* Instructions for the task: Filter the entries below, keeping every line that has the word "overflow".

* Given information:

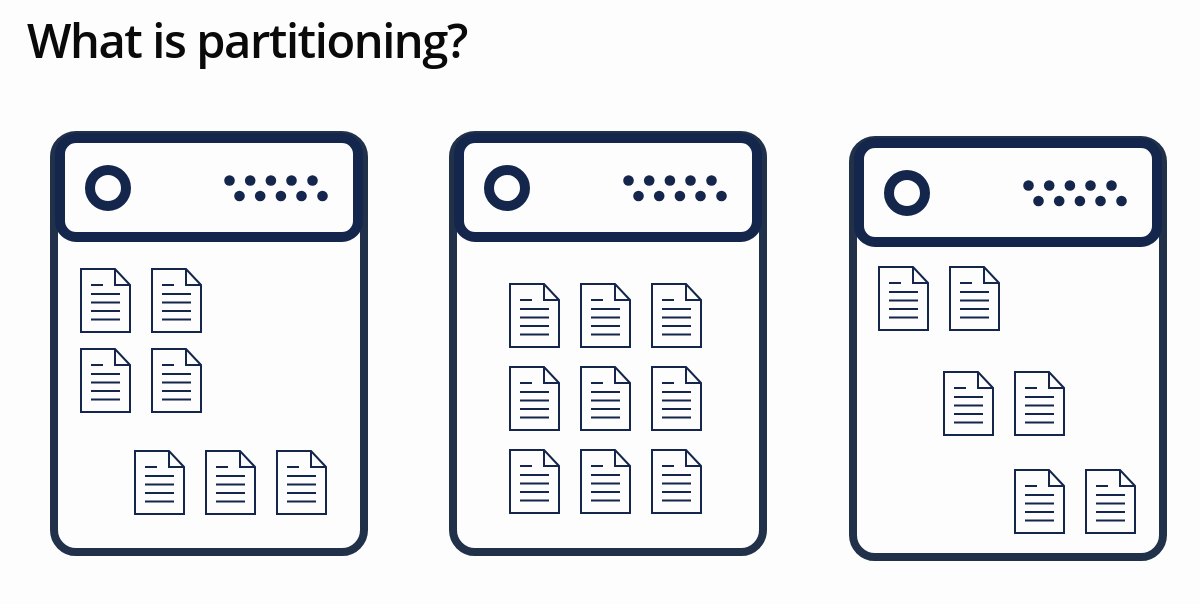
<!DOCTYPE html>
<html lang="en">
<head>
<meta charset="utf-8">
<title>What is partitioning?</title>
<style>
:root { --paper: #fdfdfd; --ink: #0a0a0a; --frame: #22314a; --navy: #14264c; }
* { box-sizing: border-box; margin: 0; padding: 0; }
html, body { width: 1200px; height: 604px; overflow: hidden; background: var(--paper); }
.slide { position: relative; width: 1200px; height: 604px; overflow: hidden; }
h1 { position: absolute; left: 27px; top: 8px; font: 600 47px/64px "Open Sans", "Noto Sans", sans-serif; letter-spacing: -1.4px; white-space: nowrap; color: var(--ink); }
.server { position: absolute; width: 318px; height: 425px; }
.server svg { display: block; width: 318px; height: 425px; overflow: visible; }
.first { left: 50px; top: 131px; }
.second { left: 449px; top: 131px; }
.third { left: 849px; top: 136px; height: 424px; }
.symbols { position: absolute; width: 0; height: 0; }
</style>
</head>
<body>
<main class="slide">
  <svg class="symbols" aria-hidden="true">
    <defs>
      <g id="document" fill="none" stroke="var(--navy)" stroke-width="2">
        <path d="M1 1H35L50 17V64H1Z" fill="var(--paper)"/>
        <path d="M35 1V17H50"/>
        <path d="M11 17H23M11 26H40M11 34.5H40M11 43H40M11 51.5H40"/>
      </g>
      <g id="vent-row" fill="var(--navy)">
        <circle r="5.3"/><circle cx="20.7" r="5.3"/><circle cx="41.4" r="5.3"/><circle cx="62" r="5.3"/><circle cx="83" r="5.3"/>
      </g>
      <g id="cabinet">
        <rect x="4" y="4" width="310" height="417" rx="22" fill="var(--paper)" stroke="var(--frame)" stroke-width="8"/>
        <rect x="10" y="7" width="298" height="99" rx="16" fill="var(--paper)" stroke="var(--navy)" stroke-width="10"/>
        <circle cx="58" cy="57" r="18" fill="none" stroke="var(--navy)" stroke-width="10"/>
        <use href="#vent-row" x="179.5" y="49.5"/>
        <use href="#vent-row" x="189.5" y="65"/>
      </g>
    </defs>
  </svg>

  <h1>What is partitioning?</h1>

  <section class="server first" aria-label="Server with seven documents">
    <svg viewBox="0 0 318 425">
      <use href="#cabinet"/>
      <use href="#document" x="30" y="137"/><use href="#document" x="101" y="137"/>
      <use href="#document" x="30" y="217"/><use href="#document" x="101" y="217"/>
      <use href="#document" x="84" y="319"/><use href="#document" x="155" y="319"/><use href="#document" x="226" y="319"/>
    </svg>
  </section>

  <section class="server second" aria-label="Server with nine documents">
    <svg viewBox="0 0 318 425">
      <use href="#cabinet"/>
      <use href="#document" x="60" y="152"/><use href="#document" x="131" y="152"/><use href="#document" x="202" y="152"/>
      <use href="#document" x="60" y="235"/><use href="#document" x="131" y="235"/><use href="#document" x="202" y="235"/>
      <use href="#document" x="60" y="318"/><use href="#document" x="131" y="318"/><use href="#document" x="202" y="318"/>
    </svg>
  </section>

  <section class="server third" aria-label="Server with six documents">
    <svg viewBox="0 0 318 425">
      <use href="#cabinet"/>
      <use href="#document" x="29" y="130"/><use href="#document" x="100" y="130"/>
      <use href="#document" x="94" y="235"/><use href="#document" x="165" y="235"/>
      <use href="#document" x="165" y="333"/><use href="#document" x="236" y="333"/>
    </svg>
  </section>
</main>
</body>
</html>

---

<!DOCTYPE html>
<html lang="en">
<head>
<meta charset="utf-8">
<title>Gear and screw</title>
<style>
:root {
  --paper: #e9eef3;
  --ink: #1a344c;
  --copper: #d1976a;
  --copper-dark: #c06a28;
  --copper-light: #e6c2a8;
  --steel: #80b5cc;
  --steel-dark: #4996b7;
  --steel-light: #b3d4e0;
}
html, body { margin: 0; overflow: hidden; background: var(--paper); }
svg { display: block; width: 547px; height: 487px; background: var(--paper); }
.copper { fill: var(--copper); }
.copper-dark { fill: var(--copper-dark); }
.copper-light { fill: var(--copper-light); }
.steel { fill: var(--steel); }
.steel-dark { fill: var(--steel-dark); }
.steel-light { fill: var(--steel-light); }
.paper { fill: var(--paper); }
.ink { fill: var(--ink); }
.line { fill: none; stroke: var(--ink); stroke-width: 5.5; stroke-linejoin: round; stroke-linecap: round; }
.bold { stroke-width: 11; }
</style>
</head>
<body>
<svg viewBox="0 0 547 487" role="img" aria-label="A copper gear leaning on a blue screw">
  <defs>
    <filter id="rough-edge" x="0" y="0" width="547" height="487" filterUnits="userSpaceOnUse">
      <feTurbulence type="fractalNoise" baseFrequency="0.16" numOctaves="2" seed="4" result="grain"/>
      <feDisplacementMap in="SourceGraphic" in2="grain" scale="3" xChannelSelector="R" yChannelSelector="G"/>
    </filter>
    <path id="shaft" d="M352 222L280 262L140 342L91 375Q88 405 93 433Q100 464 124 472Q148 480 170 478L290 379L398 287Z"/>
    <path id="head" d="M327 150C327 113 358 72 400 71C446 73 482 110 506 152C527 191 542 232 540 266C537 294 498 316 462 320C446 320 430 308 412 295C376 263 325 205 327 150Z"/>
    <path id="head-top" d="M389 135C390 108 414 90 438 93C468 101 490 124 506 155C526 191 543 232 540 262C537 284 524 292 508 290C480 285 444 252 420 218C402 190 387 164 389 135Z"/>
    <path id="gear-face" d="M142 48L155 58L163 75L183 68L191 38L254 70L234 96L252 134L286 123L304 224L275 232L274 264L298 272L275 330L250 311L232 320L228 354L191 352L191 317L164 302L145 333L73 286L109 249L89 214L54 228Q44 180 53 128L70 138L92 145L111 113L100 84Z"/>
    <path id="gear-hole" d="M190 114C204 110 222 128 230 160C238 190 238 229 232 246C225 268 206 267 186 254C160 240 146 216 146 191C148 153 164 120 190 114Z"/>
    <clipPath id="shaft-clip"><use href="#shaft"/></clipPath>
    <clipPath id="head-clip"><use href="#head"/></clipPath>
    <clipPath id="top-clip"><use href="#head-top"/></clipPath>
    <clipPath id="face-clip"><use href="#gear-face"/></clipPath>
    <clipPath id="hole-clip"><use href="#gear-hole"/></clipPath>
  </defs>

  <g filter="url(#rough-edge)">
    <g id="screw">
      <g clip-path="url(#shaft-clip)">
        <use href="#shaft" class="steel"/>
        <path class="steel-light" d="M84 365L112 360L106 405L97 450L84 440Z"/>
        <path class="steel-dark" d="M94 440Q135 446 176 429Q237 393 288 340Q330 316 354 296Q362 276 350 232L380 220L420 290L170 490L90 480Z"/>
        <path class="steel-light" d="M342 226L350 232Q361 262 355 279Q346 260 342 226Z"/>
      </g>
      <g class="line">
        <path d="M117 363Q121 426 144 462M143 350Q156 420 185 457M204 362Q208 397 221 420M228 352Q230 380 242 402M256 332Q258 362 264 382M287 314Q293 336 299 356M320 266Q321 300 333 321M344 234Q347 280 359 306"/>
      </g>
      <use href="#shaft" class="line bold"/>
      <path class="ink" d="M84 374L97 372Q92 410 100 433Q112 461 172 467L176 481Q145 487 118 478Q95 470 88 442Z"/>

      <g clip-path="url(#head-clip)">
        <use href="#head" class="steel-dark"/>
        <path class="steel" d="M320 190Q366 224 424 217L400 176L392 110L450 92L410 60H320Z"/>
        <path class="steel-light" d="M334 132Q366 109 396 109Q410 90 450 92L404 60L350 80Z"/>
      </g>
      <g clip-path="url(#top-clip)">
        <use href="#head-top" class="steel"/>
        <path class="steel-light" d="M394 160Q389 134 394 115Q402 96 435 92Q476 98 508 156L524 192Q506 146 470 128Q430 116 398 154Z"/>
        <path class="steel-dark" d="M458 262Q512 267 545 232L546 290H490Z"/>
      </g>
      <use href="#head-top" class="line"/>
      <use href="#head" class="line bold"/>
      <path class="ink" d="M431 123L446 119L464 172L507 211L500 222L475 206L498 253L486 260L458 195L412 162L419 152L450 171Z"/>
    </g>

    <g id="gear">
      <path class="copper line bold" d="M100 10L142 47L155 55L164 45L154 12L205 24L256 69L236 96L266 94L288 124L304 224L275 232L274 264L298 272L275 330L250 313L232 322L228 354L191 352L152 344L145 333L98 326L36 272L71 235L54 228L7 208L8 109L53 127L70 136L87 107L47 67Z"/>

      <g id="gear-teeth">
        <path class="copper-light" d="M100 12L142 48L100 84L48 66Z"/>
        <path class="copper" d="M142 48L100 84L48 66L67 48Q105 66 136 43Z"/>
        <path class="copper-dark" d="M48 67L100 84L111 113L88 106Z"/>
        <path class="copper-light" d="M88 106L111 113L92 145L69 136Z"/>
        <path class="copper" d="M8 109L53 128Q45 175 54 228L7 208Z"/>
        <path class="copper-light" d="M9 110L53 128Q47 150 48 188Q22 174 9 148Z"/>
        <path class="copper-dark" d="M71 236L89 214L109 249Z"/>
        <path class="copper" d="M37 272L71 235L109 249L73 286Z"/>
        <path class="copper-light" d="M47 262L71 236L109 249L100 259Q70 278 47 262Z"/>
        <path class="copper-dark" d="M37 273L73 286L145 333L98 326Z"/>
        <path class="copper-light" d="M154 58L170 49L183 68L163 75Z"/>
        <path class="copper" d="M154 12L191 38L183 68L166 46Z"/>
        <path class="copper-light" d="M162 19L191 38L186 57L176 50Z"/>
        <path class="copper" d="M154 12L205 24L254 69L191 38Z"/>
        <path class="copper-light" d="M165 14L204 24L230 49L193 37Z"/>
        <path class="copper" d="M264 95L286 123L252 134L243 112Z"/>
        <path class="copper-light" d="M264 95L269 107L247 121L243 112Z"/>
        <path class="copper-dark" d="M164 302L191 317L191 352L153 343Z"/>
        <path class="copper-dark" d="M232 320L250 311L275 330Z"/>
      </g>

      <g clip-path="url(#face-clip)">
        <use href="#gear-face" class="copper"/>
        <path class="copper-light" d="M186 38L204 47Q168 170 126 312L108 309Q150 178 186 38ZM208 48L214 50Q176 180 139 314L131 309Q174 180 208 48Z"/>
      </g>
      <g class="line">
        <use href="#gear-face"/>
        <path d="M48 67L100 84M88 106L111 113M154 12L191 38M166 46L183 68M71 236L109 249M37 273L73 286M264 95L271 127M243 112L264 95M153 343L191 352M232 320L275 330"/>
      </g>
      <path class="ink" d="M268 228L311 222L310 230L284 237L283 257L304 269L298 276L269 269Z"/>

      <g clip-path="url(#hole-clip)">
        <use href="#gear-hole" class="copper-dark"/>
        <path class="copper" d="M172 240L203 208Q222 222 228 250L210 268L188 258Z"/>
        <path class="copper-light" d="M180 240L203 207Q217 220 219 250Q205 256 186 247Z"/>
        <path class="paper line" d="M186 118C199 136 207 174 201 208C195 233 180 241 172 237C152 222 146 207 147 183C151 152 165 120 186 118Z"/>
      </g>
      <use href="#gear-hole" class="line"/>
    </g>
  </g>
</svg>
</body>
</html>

* Task result:
html, body { width: 1200px; height: 604px; overflow: hidden; background: var(--paper); }
.slide { position: relative; width: 1200px; height: 604px; overflow: hidden; }
.server svg { display: block; width: 318px; height: 425px; overflow: visible; }
html, body { margin: 0; overflow: hidden; background: var(--paper); }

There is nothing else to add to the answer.